3. They who imitated others became ensamples to others: — "Ye became ensamples to all that believe in Macedonia and Achaia." It is very observable in nature that things in succession are alternately cause and effect, effect and cause. Thus, parents produce children, and children produce in time children; thus, those now obey, who by and by command; thus, learners now become teachers; and those who were followers become leaders themselves. This was the case here; from following the apostles and the Lord Jesus, they "became ensamples to all that believed in Macedonia and Achaia." Indeed, what individual is there, who is not, more or less, an "ensample" to some? Which of you is entirely isolated? Who is not seen and heard of some? Who is not followed by some? But how honourable was it for these converts! They were "ensamples," to whom? "To them that believe." Oh! it is easy for you to be "ensamples" to some. It is easy, to have goodness enough to censure and condemn the grossly wicked; it is easy, to have goodness enough to be considered righteous, when compared with drunkards, and swearers, and thieves, and robbers. But these Thessalonians were ensamples to the good, to the godly, "to them that believed"; yea, and what is more, " to all them that believed in Macedonia and Achaia"; though it is very probable that many of these had been in the Lord before them, and had believed before them. There are many cases in which "the first shall be last, and the last shall be first."
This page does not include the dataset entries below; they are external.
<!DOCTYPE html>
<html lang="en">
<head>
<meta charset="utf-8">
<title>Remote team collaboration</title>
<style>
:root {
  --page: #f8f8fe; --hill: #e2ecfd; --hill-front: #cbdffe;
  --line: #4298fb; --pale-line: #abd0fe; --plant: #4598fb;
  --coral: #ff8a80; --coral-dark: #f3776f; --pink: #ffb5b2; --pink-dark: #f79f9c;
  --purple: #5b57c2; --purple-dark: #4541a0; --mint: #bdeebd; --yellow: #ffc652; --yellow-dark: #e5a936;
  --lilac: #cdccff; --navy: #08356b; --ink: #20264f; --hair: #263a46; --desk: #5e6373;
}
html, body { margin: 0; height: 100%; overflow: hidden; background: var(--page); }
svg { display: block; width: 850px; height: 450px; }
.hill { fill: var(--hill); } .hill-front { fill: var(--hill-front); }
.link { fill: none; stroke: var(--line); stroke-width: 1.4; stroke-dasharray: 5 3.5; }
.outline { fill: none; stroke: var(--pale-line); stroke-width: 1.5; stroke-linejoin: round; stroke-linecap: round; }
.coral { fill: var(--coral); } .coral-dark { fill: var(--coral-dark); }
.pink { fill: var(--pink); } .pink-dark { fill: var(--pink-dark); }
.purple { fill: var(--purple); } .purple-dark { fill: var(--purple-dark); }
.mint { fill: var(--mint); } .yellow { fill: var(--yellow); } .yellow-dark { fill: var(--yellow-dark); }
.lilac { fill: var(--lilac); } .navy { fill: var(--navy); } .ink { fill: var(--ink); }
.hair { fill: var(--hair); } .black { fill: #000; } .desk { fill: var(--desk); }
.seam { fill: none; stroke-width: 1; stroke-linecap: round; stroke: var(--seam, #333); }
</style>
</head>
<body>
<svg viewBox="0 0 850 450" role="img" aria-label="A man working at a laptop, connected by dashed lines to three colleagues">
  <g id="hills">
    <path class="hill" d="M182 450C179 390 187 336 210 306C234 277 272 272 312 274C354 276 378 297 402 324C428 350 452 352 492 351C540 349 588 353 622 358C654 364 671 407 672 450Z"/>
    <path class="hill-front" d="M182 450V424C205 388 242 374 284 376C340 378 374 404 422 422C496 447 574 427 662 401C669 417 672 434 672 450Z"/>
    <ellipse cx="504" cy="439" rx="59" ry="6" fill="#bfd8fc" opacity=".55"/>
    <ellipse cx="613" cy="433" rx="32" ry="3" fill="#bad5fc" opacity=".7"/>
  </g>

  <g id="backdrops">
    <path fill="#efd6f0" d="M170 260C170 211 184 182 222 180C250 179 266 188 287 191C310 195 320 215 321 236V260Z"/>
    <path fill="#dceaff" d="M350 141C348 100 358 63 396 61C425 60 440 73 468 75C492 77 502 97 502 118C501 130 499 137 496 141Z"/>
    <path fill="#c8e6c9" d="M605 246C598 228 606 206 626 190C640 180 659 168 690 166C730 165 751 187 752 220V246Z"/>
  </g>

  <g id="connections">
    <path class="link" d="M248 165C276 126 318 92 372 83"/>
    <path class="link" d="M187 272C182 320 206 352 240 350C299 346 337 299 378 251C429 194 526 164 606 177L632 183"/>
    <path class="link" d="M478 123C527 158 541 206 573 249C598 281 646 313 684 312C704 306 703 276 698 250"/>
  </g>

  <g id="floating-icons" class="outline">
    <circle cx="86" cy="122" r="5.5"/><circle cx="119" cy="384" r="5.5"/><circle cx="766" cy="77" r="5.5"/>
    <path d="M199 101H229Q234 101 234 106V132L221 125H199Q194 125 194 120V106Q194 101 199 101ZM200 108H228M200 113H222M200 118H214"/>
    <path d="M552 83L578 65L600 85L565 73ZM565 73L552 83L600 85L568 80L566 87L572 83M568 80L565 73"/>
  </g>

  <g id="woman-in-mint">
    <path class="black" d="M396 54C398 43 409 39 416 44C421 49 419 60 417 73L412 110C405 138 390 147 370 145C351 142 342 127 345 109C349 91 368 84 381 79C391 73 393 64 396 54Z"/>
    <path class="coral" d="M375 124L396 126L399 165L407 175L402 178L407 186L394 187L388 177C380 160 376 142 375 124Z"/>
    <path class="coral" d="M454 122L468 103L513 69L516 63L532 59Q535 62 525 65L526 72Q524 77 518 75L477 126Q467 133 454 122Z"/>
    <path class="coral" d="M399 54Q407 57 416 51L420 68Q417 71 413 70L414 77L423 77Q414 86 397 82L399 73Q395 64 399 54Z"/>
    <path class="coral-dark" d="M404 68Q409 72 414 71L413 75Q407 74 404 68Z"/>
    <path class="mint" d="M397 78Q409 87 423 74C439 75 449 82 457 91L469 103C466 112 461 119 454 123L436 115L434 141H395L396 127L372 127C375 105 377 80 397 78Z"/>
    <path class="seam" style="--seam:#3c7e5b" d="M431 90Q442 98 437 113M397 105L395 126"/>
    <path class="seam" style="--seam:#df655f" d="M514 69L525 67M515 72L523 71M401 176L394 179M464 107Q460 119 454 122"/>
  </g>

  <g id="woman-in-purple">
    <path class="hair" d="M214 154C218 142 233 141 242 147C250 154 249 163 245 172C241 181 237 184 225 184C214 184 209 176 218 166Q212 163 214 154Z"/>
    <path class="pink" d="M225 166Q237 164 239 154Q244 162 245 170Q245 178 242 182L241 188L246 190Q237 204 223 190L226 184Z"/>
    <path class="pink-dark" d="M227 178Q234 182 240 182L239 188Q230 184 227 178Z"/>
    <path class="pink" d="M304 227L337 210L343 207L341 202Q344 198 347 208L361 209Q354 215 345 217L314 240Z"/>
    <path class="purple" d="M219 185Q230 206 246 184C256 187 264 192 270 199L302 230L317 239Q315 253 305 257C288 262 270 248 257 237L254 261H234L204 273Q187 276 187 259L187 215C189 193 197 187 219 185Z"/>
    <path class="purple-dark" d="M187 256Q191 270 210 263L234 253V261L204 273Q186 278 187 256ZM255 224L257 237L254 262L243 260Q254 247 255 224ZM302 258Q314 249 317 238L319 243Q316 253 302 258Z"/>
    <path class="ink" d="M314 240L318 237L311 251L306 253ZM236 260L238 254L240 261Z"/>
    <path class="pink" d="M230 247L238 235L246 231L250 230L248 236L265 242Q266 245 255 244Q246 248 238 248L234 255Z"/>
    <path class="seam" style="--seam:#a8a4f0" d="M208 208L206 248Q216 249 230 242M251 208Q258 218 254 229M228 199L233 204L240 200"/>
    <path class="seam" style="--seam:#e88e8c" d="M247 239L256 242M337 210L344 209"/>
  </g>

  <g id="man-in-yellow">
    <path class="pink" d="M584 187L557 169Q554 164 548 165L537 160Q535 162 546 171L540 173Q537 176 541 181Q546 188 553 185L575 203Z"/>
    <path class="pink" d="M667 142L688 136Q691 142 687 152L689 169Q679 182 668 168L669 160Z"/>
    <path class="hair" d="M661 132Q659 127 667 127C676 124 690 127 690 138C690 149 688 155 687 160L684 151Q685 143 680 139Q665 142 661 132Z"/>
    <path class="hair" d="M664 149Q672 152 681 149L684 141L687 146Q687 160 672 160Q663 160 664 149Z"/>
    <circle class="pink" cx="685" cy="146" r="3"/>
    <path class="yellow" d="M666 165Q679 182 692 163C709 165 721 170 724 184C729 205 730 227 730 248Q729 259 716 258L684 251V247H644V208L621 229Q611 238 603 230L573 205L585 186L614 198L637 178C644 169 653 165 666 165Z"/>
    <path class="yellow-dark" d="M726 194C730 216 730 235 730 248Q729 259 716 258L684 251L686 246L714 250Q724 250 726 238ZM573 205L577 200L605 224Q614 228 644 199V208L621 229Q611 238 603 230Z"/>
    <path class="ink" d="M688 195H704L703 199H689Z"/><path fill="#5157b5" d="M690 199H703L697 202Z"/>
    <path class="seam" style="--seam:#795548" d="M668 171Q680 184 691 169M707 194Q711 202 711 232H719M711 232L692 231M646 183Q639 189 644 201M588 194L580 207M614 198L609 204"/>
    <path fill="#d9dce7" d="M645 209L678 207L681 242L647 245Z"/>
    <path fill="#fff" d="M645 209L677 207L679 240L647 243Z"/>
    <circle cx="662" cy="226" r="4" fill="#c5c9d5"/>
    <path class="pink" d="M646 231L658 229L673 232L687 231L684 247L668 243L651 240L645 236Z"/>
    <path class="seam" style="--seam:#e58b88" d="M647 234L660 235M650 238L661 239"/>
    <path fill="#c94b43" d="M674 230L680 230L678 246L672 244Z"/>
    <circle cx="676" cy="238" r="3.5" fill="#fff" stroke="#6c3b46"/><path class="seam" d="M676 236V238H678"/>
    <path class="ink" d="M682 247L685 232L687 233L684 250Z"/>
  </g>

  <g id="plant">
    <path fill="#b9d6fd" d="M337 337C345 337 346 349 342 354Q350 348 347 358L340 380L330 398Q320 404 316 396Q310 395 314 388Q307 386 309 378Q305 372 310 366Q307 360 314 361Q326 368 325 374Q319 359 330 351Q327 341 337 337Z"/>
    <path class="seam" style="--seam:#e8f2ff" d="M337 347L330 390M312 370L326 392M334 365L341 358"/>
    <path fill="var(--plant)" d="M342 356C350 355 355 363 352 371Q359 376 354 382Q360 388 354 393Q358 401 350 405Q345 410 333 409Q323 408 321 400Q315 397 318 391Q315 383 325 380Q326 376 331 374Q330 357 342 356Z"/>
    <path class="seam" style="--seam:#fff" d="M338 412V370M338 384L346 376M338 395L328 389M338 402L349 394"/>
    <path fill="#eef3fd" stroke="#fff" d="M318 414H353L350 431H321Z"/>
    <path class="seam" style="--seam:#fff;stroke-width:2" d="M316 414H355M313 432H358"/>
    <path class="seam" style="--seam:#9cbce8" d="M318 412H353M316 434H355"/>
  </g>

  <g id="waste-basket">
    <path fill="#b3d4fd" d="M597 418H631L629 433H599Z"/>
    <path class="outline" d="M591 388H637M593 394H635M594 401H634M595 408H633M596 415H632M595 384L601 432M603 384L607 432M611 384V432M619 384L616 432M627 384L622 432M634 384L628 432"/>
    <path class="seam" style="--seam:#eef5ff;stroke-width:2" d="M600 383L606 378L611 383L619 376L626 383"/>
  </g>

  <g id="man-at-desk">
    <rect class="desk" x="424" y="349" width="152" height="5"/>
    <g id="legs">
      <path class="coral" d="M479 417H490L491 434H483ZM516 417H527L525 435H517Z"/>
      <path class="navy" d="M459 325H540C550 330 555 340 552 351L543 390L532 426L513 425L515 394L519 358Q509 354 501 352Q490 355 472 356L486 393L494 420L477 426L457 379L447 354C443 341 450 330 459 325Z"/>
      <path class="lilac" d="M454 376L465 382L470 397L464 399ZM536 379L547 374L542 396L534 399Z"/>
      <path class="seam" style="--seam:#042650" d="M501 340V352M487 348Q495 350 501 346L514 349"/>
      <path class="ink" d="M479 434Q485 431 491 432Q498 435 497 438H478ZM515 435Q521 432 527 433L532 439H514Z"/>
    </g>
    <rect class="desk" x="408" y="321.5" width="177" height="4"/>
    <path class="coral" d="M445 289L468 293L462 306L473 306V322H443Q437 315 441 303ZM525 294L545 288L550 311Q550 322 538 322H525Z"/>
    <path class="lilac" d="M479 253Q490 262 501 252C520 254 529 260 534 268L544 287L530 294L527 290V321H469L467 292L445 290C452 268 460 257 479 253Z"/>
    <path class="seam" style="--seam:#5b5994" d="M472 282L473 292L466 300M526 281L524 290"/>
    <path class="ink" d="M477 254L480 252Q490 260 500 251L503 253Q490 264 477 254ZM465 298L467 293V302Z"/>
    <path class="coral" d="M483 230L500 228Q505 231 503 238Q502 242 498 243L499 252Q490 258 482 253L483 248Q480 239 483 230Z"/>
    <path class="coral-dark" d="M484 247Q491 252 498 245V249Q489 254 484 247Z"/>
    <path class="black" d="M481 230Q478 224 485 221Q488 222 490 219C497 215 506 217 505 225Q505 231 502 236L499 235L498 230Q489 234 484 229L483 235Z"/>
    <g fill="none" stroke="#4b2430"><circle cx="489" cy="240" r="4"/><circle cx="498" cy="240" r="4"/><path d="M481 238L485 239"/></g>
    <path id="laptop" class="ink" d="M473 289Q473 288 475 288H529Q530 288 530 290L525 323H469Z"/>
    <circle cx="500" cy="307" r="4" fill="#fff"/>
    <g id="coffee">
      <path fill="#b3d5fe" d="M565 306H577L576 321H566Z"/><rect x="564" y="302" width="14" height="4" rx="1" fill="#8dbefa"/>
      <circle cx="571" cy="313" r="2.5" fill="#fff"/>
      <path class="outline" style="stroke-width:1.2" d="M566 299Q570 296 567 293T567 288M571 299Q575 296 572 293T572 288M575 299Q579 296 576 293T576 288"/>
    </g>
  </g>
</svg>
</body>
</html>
Parallel VersesKJV: And ye became followers of us, and of the Lord, having received the word in much affliction, with joy of the Holy Ghost: